_WHAT TO WORK ON_
Please filter the data below down to the lines holding the string "power".

▬▬▬

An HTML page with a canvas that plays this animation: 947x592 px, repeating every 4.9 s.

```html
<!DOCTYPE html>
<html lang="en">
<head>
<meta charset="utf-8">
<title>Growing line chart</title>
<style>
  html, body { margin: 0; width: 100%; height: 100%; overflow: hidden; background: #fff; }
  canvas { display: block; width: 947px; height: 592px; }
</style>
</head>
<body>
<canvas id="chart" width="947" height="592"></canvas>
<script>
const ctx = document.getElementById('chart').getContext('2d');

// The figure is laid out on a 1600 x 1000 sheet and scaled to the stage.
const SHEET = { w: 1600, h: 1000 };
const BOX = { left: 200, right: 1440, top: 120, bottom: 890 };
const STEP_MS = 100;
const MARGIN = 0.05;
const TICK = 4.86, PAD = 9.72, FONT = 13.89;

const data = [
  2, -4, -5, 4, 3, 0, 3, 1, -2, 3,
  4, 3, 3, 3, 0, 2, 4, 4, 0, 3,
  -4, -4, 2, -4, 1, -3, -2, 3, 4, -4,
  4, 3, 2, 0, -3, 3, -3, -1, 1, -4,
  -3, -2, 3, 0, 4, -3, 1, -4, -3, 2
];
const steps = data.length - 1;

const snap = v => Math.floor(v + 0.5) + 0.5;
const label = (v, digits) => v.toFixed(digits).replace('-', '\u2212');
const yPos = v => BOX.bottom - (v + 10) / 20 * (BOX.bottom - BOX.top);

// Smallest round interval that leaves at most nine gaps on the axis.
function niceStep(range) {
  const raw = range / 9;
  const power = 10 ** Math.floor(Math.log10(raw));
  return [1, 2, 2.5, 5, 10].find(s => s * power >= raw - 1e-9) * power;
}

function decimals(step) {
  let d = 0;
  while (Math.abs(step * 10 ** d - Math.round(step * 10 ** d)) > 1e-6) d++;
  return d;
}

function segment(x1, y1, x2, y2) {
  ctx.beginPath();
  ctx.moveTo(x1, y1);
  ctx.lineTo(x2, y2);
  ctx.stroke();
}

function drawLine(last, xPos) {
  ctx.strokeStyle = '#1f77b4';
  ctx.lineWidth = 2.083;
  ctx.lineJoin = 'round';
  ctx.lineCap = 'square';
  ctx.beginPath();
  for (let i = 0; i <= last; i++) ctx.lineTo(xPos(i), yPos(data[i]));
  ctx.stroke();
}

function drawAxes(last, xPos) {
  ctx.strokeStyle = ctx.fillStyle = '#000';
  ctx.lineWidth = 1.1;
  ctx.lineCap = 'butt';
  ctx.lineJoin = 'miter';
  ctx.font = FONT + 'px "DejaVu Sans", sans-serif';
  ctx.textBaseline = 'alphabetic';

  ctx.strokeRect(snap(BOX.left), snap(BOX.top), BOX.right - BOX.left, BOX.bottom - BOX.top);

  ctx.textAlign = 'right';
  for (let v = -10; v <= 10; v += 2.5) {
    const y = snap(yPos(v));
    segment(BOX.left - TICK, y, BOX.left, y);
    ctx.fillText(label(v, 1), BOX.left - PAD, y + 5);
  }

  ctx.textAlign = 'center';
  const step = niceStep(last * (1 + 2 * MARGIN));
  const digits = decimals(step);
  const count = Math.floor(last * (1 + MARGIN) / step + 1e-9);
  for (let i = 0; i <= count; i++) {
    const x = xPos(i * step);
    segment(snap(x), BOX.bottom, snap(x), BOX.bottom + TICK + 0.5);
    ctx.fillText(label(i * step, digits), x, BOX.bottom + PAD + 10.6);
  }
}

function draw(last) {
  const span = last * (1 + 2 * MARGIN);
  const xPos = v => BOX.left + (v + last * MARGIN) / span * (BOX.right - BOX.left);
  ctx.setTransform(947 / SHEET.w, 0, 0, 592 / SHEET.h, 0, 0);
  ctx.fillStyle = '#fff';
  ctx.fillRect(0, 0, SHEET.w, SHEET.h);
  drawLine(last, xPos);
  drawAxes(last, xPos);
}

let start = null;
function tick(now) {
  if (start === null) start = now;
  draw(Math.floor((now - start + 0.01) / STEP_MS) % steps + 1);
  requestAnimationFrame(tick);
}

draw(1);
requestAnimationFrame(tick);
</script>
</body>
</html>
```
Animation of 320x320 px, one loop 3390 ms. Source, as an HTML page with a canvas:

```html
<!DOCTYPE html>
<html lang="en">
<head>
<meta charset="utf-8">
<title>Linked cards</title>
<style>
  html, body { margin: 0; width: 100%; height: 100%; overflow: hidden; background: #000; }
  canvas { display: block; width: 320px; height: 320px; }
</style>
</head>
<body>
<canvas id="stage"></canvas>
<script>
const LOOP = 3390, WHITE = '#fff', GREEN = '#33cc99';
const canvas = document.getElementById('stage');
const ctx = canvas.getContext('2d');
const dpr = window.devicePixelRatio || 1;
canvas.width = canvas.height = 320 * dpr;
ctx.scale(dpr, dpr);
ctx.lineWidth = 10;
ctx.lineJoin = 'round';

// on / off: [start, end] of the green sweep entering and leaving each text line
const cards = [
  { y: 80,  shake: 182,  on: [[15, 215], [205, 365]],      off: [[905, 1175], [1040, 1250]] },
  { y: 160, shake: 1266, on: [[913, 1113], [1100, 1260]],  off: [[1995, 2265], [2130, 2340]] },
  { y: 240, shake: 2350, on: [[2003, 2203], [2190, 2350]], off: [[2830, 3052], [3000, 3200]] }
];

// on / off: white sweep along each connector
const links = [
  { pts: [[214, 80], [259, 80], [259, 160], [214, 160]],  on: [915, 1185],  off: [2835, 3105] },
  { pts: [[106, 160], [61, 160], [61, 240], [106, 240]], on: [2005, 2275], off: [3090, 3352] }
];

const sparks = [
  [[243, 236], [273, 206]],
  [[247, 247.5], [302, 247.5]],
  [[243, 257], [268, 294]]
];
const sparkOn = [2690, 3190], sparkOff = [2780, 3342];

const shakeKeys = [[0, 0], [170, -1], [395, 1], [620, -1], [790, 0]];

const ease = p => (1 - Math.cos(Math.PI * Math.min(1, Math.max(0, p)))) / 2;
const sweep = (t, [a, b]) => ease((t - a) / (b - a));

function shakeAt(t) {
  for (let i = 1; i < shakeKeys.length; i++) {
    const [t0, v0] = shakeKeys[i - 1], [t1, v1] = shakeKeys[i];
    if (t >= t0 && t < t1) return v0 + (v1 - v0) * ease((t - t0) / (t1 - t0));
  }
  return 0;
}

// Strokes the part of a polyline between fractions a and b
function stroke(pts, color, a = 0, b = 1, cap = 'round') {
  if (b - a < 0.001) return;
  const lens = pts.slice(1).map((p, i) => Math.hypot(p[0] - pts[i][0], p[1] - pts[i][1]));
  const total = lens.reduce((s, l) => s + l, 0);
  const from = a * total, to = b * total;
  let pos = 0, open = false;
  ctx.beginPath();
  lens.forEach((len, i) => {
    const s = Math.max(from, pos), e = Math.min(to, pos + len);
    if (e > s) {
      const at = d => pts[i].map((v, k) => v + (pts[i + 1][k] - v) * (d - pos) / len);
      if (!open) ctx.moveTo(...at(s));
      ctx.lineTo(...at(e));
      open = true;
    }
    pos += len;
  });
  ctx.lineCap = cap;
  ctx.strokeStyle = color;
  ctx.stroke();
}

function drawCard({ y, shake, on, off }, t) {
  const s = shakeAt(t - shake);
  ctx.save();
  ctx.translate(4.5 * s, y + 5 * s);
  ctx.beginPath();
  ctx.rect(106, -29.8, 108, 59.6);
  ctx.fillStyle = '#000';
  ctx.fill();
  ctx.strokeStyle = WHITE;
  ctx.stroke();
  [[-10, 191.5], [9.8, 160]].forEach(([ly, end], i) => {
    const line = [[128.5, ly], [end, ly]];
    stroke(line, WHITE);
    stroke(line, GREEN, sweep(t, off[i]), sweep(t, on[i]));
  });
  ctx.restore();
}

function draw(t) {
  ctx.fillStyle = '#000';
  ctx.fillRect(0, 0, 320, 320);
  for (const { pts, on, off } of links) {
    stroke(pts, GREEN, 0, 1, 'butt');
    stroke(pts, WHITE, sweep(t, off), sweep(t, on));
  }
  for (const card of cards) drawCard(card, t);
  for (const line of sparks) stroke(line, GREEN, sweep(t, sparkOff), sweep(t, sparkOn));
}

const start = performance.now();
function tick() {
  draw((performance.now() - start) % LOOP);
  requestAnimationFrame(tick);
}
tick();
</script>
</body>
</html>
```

▬▬▬

_EXERCISE RESULT_
  const power = 10 ** Math.floor(Math.log10(raw));
  return [1, 2, 2.5, 5, 10].find(s => s * power >= raw - 1e-9) * power;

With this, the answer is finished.